Saved entries:

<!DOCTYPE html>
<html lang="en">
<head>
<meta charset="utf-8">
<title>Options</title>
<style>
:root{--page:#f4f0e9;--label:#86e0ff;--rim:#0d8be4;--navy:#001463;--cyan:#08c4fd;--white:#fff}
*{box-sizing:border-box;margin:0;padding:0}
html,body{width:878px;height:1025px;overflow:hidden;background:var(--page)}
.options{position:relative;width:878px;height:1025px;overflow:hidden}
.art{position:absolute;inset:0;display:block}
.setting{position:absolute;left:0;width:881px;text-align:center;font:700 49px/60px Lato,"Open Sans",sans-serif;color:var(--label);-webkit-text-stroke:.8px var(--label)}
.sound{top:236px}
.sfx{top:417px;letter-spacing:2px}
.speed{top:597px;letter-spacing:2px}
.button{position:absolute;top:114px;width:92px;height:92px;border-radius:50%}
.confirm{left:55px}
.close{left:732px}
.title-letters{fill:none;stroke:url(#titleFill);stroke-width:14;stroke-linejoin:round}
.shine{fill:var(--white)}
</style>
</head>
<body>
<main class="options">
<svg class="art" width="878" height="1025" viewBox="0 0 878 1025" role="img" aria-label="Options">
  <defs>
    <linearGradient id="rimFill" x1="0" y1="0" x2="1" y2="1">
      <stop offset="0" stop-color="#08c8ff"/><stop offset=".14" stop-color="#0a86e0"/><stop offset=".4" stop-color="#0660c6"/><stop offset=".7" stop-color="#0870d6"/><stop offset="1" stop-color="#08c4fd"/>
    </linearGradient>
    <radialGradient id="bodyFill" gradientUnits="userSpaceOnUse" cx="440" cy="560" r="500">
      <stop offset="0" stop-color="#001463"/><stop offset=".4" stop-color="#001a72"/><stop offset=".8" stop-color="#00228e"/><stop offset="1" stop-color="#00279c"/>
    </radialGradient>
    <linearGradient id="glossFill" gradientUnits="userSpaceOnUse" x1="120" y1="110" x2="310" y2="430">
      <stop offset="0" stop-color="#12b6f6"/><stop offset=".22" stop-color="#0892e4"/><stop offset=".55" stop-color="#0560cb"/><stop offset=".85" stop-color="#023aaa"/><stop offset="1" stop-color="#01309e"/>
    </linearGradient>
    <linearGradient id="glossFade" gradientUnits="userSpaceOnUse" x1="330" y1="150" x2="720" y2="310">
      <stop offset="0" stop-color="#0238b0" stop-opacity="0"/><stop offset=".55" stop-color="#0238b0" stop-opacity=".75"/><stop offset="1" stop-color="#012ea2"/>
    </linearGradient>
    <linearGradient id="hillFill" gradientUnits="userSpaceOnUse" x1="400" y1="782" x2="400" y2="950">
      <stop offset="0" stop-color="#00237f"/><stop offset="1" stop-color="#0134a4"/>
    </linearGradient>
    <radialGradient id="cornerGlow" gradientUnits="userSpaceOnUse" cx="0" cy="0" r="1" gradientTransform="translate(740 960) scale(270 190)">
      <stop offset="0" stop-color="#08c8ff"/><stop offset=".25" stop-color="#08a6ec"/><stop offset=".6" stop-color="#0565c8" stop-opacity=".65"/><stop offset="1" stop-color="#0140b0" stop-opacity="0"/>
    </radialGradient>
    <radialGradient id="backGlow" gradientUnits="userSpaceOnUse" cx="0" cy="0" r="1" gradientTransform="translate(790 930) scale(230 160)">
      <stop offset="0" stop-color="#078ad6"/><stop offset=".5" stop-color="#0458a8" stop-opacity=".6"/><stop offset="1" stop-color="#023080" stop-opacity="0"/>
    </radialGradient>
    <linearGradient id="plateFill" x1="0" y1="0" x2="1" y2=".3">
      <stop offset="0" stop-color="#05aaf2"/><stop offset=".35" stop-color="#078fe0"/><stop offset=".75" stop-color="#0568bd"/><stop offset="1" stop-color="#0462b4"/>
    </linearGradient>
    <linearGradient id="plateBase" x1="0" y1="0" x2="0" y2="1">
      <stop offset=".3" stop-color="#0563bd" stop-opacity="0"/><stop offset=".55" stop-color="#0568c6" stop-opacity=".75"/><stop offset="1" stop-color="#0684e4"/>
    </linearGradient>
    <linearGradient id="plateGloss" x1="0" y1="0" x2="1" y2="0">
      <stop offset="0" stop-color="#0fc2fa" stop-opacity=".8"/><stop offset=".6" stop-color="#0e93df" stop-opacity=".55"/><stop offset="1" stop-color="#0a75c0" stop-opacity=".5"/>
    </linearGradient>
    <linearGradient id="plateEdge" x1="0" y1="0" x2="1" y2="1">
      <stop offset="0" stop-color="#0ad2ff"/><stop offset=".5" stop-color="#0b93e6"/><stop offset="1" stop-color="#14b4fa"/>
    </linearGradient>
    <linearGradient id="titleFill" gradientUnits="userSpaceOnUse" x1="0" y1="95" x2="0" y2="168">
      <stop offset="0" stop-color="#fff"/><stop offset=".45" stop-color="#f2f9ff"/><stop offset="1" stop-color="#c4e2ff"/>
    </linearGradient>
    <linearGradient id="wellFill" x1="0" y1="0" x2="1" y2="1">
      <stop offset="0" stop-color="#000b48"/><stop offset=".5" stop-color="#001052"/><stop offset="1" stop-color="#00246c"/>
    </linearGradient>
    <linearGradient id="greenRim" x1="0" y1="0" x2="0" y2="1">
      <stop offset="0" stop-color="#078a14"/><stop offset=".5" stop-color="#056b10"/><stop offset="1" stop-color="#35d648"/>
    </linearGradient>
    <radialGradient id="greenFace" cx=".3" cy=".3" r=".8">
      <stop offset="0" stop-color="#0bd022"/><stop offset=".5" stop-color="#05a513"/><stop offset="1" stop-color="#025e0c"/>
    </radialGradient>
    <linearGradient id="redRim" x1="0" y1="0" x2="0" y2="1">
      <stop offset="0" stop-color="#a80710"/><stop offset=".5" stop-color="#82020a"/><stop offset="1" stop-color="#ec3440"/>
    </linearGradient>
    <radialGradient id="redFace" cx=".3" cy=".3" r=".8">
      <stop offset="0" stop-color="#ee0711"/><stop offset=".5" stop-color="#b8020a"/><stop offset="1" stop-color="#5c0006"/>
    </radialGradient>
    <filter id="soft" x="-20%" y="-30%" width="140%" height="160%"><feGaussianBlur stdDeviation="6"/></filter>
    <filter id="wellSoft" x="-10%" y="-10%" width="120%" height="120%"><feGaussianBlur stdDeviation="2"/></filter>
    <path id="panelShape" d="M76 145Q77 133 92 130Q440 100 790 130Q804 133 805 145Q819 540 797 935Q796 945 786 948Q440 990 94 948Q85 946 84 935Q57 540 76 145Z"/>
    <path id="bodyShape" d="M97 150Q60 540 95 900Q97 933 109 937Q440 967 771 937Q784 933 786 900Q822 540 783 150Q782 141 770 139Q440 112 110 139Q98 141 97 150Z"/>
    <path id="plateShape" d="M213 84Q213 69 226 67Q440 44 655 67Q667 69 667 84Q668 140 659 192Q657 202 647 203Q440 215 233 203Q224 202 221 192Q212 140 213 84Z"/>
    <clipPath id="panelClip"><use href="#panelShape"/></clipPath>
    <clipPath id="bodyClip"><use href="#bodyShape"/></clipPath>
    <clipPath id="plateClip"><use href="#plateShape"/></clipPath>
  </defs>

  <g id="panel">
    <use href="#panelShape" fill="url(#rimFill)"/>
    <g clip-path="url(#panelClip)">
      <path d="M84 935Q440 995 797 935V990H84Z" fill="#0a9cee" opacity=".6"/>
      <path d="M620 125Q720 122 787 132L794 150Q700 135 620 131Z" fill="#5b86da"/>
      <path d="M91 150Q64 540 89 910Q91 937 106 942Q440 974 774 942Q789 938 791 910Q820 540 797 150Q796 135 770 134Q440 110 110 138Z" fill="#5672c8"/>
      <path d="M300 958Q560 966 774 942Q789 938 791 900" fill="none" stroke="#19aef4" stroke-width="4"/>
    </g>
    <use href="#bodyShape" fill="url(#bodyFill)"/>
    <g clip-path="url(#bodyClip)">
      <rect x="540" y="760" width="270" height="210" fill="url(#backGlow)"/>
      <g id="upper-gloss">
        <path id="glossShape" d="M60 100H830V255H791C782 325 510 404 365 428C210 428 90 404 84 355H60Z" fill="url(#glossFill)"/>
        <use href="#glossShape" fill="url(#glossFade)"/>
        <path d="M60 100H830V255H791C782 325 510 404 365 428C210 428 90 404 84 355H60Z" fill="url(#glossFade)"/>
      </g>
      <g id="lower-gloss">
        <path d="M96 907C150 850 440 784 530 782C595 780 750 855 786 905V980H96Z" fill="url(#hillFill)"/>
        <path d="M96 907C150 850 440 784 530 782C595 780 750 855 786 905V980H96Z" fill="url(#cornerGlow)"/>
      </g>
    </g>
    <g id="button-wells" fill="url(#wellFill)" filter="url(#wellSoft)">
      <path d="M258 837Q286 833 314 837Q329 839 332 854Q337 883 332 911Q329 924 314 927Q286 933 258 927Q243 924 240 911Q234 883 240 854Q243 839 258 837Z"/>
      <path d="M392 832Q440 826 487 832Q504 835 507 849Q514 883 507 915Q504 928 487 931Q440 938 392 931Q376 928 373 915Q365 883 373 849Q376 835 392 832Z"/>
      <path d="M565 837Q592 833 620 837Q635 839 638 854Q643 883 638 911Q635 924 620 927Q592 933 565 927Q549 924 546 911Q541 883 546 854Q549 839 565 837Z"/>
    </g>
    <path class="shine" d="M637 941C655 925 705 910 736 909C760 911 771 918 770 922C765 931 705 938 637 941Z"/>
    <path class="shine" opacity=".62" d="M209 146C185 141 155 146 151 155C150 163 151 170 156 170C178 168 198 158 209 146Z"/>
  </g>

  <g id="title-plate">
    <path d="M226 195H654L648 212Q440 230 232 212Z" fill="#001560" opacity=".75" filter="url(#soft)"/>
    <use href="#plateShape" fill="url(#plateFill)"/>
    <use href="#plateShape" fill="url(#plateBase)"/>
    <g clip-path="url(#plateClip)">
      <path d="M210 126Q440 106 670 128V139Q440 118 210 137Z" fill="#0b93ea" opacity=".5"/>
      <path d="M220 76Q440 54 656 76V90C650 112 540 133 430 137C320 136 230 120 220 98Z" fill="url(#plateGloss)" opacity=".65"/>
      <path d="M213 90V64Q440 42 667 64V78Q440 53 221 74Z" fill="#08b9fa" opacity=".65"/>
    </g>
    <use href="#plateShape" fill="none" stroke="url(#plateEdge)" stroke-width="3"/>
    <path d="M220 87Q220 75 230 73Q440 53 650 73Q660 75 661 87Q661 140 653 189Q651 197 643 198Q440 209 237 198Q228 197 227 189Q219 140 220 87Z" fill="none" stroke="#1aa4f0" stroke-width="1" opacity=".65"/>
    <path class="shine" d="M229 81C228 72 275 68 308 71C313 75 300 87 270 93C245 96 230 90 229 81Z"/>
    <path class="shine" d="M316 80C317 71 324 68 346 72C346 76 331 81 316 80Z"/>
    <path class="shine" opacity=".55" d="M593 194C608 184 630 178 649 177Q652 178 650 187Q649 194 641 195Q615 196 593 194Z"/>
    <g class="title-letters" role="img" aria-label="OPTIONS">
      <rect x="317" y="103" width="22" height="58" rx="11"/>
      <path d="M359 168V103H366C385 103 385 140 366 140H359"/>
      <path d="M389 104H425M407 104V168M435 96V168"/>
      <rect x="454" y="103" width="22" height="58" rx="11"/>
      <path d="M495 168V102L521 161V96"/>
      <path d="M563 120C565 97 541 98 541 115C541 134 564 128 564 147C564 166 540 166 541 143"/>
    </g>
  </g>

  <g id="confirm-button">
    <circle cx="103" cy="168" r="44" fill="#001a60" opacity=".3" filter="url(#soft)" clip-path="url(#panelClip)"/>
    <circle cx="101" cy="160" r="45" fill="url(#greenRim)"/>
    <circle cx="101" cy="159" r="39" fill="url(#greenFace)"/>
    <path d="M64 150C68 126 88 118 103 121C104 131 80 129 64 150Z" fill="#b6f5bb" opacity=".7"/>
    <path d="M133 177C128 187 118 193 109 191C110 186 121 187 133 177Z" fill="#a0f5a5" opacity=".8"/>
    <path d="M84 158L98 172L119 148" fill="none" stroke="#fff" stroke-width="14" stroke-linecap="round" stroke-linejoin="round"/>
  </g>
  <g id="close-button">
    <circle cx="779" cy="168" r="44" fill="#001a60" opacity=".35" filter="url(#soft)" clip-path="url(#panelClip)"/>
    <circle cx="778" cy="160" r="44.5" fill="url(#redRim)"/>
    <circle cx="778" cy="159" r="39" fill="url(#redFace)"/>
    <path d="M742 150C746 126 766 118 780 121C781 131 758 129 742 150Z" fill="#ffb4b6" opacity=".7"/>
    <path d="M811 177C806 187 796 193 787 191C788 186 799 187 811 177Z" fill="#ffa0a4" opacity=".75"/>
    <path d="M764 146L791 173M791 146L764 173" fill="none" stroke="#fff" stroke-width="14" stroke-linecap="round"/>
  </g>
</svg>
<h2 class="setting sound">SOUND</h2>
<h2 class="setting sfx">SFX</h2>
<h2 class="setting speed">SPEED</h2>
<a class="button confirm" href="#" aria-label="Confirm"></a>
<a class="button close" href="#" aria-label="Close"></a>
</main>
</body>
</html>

** Problem to work on **
Lines from the entries that contain the word "clipPath" are what the answer must hold.

** Solution for this exercise **
    <clipPath id="panelClip"><use href="#panelShape"/></clipPath>
    <clipPath id="bodyClip"><use href="#bodyShape"/></clipPath>
    <clipPath id="plateClip"><use href="#plateShape"/></clipPath>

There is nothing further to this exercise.